The world of Artisan Cheese is exploding in popularity these days. With the banishment of the fat-free fad diets of decades past, consumers are becoming more adventurous in the world of handmade cheeses. Here at Bartlett's, we carry an array of regional cheeses from in and around New England, as well as many imported cheeses from around the globe. There are a variety of different milks that are used to make cheese. Cow's milk, goat's milk, sheep's milk, even buffalo milk. Here we will delve into what makes them different, and how best to pair and enjoy them. Happy reading!
Cow's Milk Cheese
The majority of the world's cheeses are produced using cow's milk, which is known for its creamy and mild flavor. Since cows produce more milk than sheep and goats, cow's milk cheeses are typically more affordable. Cheddar, provolone and gouda are all cow's milk cheeses, and familiar to most consumers. Cow's milk is also used for asiago, brie, grana padano and taleggio. Cheeses can range from soft to hard. Depending on the style, cow's milk cheeses are extremely versatile in cooking applications and as additions to a cheese board. Cheddar cheese, mozzarella cheese and swiss cheeses are all made from cow's milk,

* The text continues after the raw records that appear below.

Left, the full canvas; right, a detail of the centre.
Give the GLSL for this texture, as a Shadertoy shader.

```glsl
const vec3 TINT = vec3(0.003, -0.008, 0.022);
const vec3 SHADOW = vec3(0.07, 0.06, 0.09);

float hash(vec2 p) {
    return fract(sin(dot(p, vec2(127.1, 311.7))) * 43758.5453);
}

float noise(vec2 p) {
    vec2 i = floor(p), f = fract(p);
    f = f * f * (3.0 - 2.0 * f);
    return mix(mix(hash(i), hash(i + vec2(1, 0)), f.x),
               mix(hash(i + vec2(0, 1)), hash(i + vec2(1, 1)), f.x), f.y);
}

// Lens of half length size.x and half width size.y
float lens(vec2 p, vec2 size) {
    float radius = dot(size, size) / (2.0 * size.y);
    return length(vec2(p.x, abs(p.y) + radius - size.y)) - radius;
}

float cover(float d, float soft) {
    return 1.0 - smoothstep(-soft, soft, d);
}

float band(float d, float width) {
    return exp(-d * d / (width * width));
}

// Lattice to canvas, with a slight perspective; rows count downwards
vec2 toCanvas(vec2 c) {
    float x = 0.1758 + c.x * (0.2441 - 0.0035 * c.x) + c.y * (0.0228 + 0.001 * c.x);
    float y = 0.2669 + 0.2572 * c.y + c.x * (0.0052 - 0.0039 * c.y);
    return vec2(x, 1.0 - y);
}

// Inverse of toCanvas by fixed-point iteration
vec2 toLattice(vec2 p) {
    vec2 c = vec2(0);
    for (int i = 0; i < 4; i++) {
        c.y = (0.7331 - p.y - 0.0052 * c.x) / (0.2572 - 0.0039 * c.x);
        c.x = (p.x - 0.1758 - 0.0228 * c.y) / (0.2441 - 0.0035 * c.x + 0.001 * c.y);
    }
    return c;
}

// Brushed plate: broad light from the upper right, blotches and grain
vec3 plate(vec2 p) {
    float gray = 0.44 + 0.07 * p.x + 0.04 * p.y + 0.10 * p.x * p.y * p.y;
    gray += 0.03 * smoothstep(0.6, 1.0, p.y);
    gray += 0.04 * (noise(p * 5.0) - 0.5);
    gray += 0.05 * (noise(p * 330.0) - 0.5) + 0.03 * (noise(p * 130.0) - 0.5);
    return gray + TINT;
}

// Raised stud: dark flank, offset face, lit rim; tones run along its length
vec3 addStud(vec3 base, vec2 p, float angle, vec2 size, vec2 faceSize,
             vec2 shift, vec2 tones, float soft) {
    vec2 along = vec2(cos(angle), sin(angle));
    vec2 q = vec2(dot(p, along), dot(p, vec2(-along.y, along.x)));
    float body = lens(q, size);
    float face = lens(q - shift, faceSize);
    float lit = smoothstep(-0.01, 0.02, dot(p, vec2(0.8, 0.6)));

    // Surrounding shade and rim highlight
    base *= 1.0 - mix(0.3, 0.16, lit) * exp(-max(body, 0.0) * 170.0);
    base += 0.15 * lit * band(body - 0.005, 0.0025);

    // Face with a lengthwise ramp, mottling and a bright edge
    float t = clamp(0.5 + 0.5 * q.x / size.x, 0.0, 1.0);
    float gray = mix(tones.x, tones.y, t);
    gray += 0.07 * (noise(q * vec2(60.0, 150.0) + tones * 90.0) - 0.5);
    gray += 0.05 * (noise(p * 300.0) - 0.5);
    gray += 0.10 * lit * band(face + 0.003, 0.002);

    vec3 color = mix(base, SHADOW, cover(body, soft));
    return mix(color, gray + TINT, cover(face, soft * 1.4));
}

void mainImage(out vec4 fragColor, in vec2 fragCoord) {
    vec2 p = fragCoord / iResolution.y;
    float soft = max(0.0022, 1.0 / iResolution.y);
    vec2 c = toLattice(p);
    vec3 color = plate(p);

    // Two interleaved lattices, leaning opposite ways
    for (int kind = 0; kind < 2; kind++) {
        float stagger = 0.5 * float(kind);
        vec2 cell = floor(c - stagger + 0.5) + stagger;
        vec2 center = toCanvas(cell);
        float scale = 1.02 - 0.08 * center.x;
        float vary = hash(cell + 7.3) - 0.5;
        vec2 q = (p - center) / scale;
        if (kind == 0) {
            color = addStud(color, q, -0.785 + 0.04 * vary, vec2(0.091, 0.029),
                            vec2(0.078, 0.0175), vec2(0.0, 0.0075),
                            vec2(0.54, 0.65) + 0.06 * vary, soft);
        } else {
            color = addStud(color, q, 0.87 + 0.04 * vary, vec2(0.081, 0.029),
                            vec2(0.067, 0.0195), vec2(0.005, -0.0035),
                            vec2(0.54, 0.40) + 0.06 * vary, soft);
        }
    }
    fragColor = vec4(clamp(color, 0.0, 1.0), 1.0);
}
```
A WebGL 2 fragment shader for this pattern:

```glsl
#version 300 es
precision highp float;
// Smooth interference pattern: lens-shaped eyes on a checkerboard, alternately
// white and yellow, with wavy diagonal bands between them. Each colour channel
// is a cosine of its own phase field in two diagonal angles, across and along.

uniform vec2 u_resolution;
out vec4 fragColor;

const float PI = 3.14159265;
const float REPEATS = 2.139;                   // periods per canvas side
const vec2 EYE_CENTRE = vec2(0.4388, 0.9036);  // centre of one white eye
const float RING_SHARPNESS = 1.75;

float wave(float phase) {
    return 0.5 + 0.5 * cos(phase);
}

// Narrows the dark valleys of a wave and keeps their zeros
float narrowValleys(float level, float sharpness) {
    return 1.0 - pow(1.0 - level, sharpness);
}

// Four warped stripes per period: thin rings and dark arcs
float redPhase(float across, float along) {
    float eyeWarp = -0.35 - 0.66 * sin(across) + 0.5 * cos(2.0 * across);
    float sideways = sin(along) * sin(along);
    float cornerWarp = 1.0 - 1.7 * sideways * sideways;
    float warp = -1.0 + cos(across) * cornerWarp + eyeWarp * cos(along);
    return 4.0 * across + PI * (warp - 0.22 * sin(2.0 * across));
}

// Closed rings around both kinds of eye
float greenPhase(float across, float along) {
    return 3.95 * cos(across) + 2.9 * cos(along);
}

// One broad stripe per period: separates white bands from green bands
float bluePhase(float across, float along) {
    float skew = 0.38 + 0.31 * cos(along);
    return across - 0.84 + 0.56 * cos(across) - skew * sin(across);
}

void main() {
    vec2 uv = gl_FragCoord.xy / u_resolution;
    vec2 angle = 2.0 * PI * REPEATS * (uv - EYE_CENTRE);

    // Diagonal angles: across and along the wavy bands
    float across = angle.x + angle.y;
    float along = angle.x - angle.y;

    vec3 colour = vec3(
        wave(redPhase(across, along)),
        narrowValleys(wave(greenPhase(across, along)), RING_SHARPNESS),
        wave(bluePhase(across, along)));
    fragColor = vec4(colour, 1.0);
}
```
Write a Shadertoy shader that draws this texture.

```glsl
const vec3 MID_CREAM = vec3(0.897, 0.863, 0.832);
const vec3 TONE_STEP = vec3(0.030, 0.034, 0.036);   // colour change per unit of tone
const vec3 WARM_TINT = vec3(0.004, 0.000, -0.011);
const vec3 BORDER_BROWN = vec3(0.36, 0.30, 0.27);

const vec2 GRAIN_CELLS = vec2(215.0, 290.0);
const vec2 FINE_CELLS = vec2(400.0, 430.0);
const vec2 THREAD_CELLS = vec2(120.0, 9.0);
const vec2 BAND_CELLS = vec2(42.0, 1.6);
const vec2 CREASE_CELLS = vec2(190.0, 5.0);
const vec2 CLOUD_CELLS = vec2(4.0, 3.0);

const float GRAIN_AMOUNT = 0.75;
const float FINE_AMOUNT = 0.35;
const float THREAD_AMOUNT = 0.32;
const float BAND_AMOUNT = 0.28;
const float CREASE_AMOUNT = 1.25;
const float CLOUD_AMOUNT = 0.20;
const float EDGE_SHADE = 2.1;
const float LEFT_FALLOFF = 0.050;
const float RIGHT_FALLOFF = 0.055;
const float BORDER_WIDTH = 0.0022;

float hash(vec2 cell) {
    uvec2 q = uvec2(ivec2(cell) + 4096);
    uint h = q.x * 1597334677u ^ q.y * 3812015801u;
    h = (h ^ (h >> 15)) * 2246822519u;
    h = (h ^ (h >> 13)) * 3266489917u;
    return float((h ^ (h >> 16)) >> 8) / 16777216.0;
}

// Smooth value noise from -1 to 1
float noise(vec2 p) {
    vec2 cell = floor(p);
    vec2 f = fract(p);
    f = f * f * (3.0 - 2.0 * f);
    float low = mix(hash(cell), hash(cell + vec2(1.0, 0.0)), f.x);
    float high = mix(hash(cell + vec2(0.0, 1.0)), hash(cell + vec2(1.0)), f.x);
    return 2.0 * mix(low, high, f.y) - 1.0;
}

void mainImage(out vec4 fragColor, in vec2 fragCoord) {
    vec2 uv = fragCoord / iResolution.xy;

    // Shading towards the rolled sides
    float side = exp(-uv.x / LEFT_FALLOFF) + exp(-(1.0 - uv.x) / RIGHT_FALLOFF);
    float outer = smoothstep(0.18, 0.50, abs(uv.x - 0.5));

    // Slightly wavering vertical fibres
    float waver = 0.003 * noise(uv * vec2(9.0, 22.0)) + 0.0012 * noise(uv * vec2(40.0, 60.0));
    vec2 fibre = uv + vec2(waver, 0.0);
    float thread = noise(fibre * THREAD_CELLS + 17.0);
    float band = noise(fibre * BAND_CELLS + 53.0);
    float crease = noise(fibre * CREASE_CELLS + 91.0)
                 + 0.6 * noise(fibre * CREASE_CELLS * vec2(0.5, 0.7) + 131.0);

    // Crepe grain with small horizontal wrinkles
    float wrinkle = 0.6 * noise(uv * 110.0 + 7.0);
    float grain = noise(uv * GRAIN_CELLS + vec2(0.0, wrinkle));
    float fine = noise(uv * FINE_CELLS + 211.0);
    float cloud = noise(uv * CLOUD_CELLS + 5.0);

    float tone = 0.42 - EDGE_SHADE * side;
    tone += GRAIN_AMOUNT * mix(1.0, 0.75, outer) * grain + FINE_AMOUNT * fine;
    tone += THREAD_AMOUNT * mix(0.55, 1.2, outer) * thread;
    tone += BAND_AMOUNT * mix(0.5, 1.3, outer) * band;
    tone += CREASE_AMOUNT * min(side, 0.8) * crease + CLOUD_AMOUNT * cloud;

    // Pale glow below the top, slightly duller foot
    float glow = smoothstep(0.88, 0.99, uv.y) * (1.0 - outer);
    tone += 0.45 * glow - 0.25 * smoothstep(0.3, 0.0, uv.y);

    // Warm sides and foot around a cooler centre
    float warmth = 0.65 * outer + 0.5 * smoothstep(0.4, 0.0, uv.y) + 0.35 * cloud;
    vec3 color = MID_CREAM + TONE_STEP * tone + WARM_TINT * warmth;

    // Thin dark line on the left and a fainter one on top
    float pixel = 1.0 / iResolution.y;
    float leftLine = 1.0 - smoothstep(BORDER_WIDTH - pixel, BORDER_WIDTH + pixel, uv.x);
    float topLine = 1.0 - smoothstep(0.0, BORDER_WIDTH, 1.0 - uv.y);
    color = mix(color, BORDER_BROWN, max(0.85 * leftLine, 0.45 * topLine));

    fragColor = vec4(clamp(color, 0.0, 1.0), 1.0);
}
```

whose versatility knows no bounds.
Von Trapp Farmstead "Oma," and Jasper Hill Cellars "Landaff" are two of our favorites.
Goat's Milk Cheese
Most goat cheeses are produced in France, though domestic production has picked up since the 1990s. Goat cheese, or chre, has a tangy flavor and unique aroma, which differs slightly depending on how long it's aged. The fat content is similar to cow's milk cheeses, though the taste differs due to the fatty acids and what the goats are fed on. Goat milk contains less lactose than cow's milk, which lessens your exposure to this milk sugar, an important benefit if you're lactose-intolerant. Additionally, when compared to cow's milk, goat's milk provides more calcium, potassium, vitamin A, vitamin B-6, selenium, copper and niacin. Like cow's milk cheeses, goat cheeses can range from soft to hard, and are also made into similar cow's milk varieties like goat Gouda, blue cheese, or cheddar. Typically, the tangy, soft goat chevre cheeses are well suited to complement fresh salads, dishes with fresh herbs, or crumbled on top of roasted vegetables, pizzas, and egg dishes.
Some of our favorite goat cheeses include
Cypress Grove Humboldt Fog, Bucherondin, and La Tur.
Sheep's Milk Cheese
Sheep's milk cheeses are almost always semi-soft and are known for their smooth texture and slightly oily property. Sheep's milk cheeses include feta, halloumi, manchego and pecorino Romano. Contrary to popular belief, sheep's milk is similar in flavor to cow's milk, exhibiting buttery qualities without the barnyard pungency that goat's milk sometimes can have.
Sheep's milk contains more total solids, fat, protein, carbohydrates, calcium and phosphorus than cow's and goat's milk. Sheep's milk is also highly nutritious, containing more vitamin A, B, and E than cow's milk. Both sheep's and goat's milk are more easily digested than cow's milk and have less lactose present in the milk as well. Sheep's milk is commonly made into cheese, butter and sometimes yogurt. The semi-hard varieties are well suited to light-bodied red wines, while the blue varieties would pair well with citrusy or sweet white wines or sherries. Pairing Sheep's cheeses with nuts, olives, and herbaceous breads and crackers are sure winners as they complement the nutty, savory and grassy notes present in the milk. Sheep feta is a fine choice for a little salty boost to a variety of dishes.
Some sheep's milk cheeses we love are
Manchego Artesano, P'tit Basque and Ossau Iraty.